When Air India decided to send its employees on leave without pay, in October 2008, it could not have foreseen the problems that would result from that decision.
During the October 2008 crisis, the national carrier had offered to send as many as 15,000 workers on leave without pay for a period of three to five years.
However, it was voluntary on the employees’ part, many of whom applied for it and got the nod from the airline six months ago.
But now that the airline has shifted to Terminal 3 and is facing a staff crunch, the decision taken two years ago has returned to haunt it.
“Air India had offered leave without pay for three to five years in Oct 2008. Those who took up the offer to go on leave will be taken back, at the same seniority and last drawn pay,” said an Air India official who did not wish to be named.

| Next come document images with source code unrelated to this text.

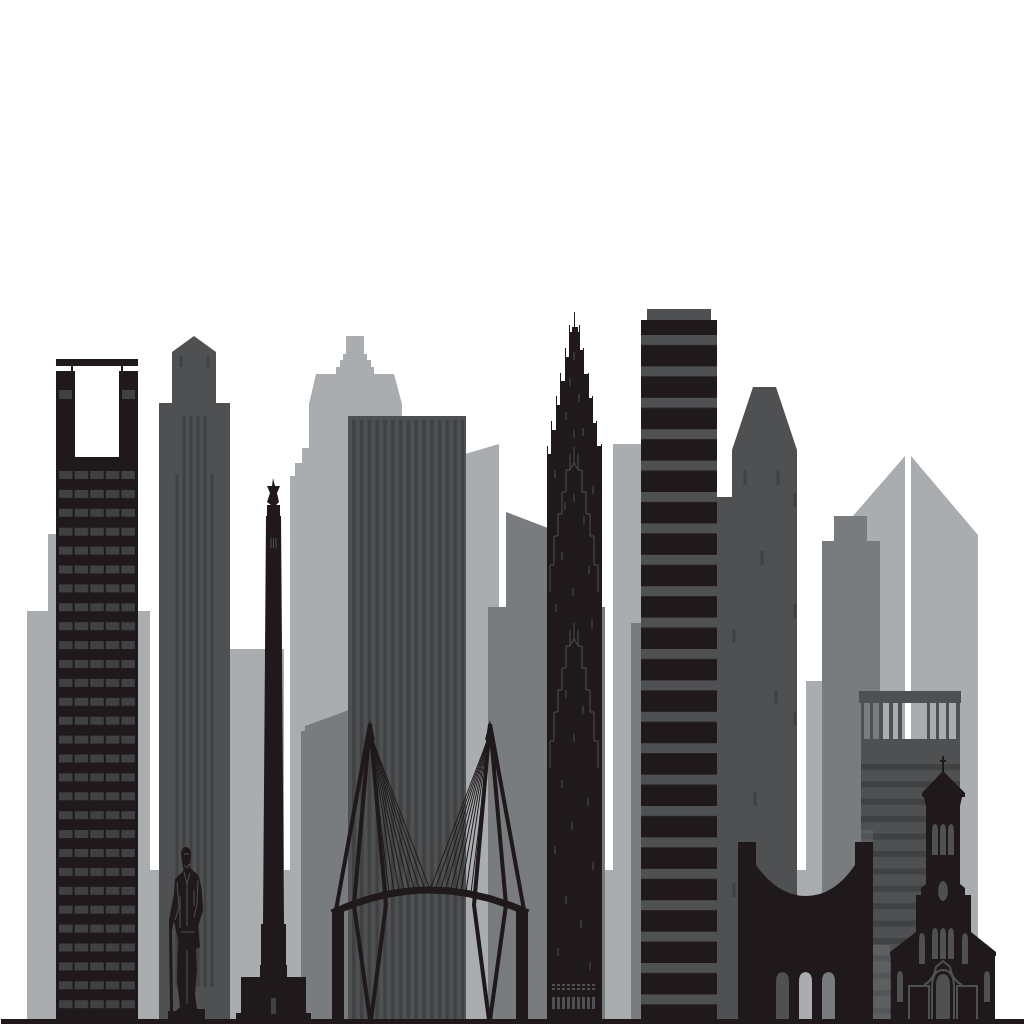
<!DOCTYPE html>
<html lang="en">
<head>
<meta charset="utf-8">
<title>City skyline</title>
<style>
:root{--paper:#fff;--light:#a9adaf;--mid:#787c7e;--dark:#4e5052;--deep:#3f4143;--ink:#1f191b}
html,body{margin:0;background:var(--paper);overflow:hidden}
svg{display:block;width:1024px;height:1024px}
.light{fill:var(--light)}.mid{fill:var(--mid)}.dark{fill:var(--dark)}.deep{fill:var(--deep)}.ink{fill:var(--ink)}
.line{fill:none;stroke:var(--ink)}
.etch{fill:none;stroke:var(--dark);stroke-width:1}
.slit{fill:none;stroke:var(--deep);stroke-width:3}
</style>
</head>
<body>
<svg viewBox="0 0 1024 1024" role="img" aria-label="Skyline of towers, monuments, a bridge and a church in greys and black">
<defs>
<pattern id="office-windows" x="59" y="471" width="15.6" height="18.9" patternUnits="userSpaceOnUse"><rect class="deep" width="13.5" height="8"/></pattern>
<pattern id="floor-bands" x="641" y="335" width="76" height="31.4" patternUnits="userSpaceOnUse"><rect class="dark" width="76" height="10"/></pattern>
<pattern id="vertical-fins" x="352" y="420" width="7.8" height="600" patternUnits="userSpaceOnUse"><rect class="deep" width="3.6" height="600"/></pattern>
<pattern id="block-bands" x="861" y="764" width="100" height="17.4" patternUnits="userSpaceOnUse"><rect class="deep" width="100" height="6"/></pattern>
<g id="bridge-half">
<path class="line" stroke-width="4" stroke-linejoin="round" d="M370 724L336 910M370 724L354 905L370 1020M370 724L386 905L371 1020"/>
<path class="line" stroke-width="1" d="M370 733L389 893M371 733L394 892M371 733L399 891M371 734L404 890M371 734L409 889M371 735L414 888M371 735L419 888M371 736L424 887M371 736L429 887"/>
<path class="ink" d="M370 720L375 740H366ZM332 910H344V1020H332Z"/>
</g>
<path id="lancet" d="M0 0V-24Q0 -31 3 -31Q6 -31 6 -24V0Z"/>
<path id="arch" d="M0 48V10Q0 0 6.5 0Q13 0 13 10V48Z"/>
<g id="deco-chevron"><path class="etch" d="M574 623V641M570 630V646H566V668H562V690H558V712H554V741H550V768M578 630V646H582V668H586V690H590V712H594V741H598V768M570 646L574 639L578 646"/></g>
</defs>

<g id="far-buildings" class="light">
<path d="M27 1020V611H48V534H57V611H150V870H159V1020Z"/>
<path d="M229 1020V649H284V870H290V1020Z"/>
<path d="M290 1020V476H295V463H302V448H309V404L316 374H336V367H340V360H343V354H346V336H364V354H367V360H371V367H374V374H394L402 404V1020Z"/>
<path d="M465 1020V454L499 444V1020Z"/>
<path d="M604 1020V870H613V444H642V1020Z"/>
<path d="M796 1020V870H806V681H823V1020Z"/>
<path d="M852 1020V517L905 456V1020ZM911 1020V456L978 535V1020Z"/>
</g>

<g id="middle-buildings" class="mid">
<path d="M301 1020V731H305V726L349 710V1020Z"/>
<path d="M488 1020V607H506V512L548 528V607H605V1020Z"/>
<path d="M631 1020V623H642V1020Z"/>
<path d="M822 1020V541H834V516H867V541H880V1020Z"/>
</g>

<g id="stepped-tower">
<path class="dark" d="M159 1020V403H172V352L194 336L216 352V403H230V1020Z"/>
<path class="slit" d="M181 356V367M208 356V367"/>
<path class="slit" d="M184 416V987M191 416V987M198 416V987M205 416V987M177 474V987M212 474V987"/>
</g>

<g id="finned-tower">
<path class="dark" d="M348 416H466V1020H348Z"/>
<path fill="url(#vertical-fins)" d="M351 420H464V1020H351Z"/>
</g>

<g id="tapered-tower">
<path class="dark" d="M716 1020V497H732V450L753 387H776L797 450V1020Z"/>
<path class="slit" d="M745 470V485M778 470V485M762 551V565M734 629V643M776 690V704M755 792V806M734 883V897M795 493V507M795 604V618M795 712V726"/>
</g>

<g id="banded-block">
<path class="dark" d="M859 691H961V703H960V1020H861V739H863V703H859Z"/>
<path class="mid" d="M863 703H880V739H863Z"/>
<path class="light" d="M880 703H905V739H880ZM911 703H958V739H911Z"/>
<path fill="#fff" d="M905 703H911V739H905Z"/>
<path class="dark" d="M861 703H864V739H861ZM870 703H873V739H870ZM879 703H883V739H879ZM889 703H893V739H889ZM898 703H902V739H898ZM927 703H930V739H927ZM936 703H939V739H936ZM946 703H949V739H946ZM956 703H960V739H956Z"/>
<path fill="url(#block-bands)" d="M861 764H960V1020H861Z"/>
<path class="mid" d="M873 830H861V1020H890V945H873Z" opacity=".35"/>
</g>

<g id="frame-tower">
<path class="ink" d="M56 359H138V366H123V371H138V1020H56V371H71V366H56Z"/>
<path fill="#fff" d="M75 371H119V457H75ZM73 366H121V371H73Z"/>
<path class="deep" d="M59 390H72V399H59ZM122 390H135V399H122Z"/>
<path fill="url(#office-windows)" d="M59 471H135V1010H59Z"/>
</g>

<g id="star-obelisk">
<path class="ink" d="M273 478L275 486L280 486L277 493L279 502L276 505H280V516H281L284 924H286V965H287V977H306V1013H311V1020H236V1013H241V977H260V965H261V924H263L266 516H267V505H271L267 502L270 493L267 486L272 486Z"/>
<path class="etch" d="M271 538V548M273.5 538V548M276 538V548"/>
<path class="deep" d="M271 998H276V1014H271Z"/>
</g>

<g id="statue">
<path class="ink" d="M181 853Q182 847 186 847Q191 848 191 854Q191 862 189 865L191 869L198 875Q201 882 202 893L203 911L198 926L200 947L196 949L197 970L195 994L197 1009H205V1020H168V1011H176L180 1007L177 980L178 940L174 921L172 930L173 1011H170L169 920L174 894L175 879L184 870L182 862Z"/>
<path class="etch" d="M184 854H189M184 865L187 868L189 864M184 872L187 884L190 873M187 884V926M177 882L179 907L175 920M198 880L197 904L194 917M180 896V928M194 890V906M181 932H195M187 950V1004"/>
</g>

<g id="cable-bridge">
<use href="#bridge-half"/>
<use href="#bridge-half" transform="translate(860 0) scale(-1 1)"/>
<path class="line" stroke-width="7" d="M332 913Q430 867 528 913"/>
</g>

<g id="deco-tower">
<path class="ink" d="M574 312H575V327H578V332H579V325H580V350H583V348H584V374H588V373H589V398H592V396H593V423H596V421H597V446H601V444H602V1020H547V446H548V454H551V421H552V430H556V396H557V405H560V373H561V381H565V348H566V357H569V325H570V332H572V327H574Z"/>
<use href="#deco-chevron"/>
<use href="#deco-chevron" transform="translate(0 -176)"/>
<path class="etch" d="M574 352V360M570 378V386M579 394V402M566 412V420M583 428V436M574 430V438M555 470V478M593 486V494M565 502V510M584 516V524M574 494V502M562 552V560M589 566V574M573 588V596M556 604V612M592 620V628M566 690V698M583 706V714M574 734V742M562 780V788M588 798V806M572 822V830M555 846V854M593 862V870M566 896V904M581 920V928M558 948V956M590 962V970"/>
<path fill="none" stroke="#4e5052" stroke-width="2" stroke-dasharray="3 2" d="M552 985H597M552 989H597"/>
<path fill="none" stroke="#4e5052" stroke-width="12" stroke-dasharray="3 2" d="M552 1003H597"/>
</g>

<g id="striped-tower">
<rect class="dark" x="647" y="309" width="64" height="12"/>
<rect class="ink" x="641" y="320" width="76" height="700"/>
<rect fill="url(#floor-bands)" x="641" y="335" width="76" height="685"/>
</g>

<g id="curved-gate">
<path class="ink" d="M738 842H756V865Q778 896 806 896Q834 896 855 865V842H873V1020H738Z"/>
<use class="dark" href="#arch" x="776" y="972"/>
<use class="light" href="#arch" x="799" y="972"/>
<use class="mid" href="#arch" x="822" y="972"/>
</g>

<g id="church">
<path class="ink" d="M942 756H944V760H946V762H944V772L965 793V797H962L960 806V884L965 888V895H971V932L996 952V956H995V1020H891V956H890V952L916 932V895H921V888L926 884V806L924 797H922V793L942 772V762H940V760H942Z"/>
<g class="dark">
<use href="#lancet" x="932" y="855"/><use href="#lancet" x="940" y="855"/><use href="#lancet" x="948" y="855"/>
<ellipse cx="943" cy="891" rx="5" ry="10"/>
<use href="#lancet" x="932" y="959"/><use href="#lancet" x="940" y="959"/><use href="#lancet" x="948" y="959"/>
<use href="#lancet" x="919" y="964"/><use href="#lancet" x="962" y="964"/>
<use href="#lancet" x="897" y="1002"/><use href="#lancet" x="984" y="1002"/>
<path d="M936 1019V986Q936 974 943 974Q950 974 950 986V1019Z"/>
</g>
<path fill="none" stroke="#4e5052" stroke-width="2" d="M909 1019V986H929V1019M957 1019V986H977V1019M924 985Q934 980 936 967L943 961L950 967Q952 980 962 985M932 1019V988Q932 970 943 970Q954 970 954 988V1019"/>
</g>

<rect id="ground" class="ink" x="1" y="1019" width="1023" height="5"/>
</svg>
</body>
</html>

“Now that the requirement has suddenly increased, Air India (AI) is missing those employees. As a result, the airline is on a hiring spree,” the official added.
The carrier has nearly 500 cabin crew staff at the Delhi airport, of which 50 took up this offer and went on leave.
The problem began on October 31, when AI decided to shift the arrival of 11 of its domestic flights to the newly-built Terminal 3.
The limited airline staff had to manage five terminals: domestic arrival and departure at Terminal 1, international arrival and departure at T3 and domestic arrival at T3.
The staff was staggered, leading to shortage. Unmindful of the staff shortage problem, the national carrier also went ahead and started 15 non-stop flights for international destinations from eight cities.
While earlier it used to operate 486 flights in a week from Delhi, the number has gone up to 770 flights.
“The gap between manpower and number of flights has widened. As a result, the passenger is suffering. The airline is now hiring experienced cabin crew, so that they can be directly put on duty,” the official added.
“Being a national carrier, Air India, instead of sacking employees, offered them the option of going on leave, during the worldwide recession,” he added.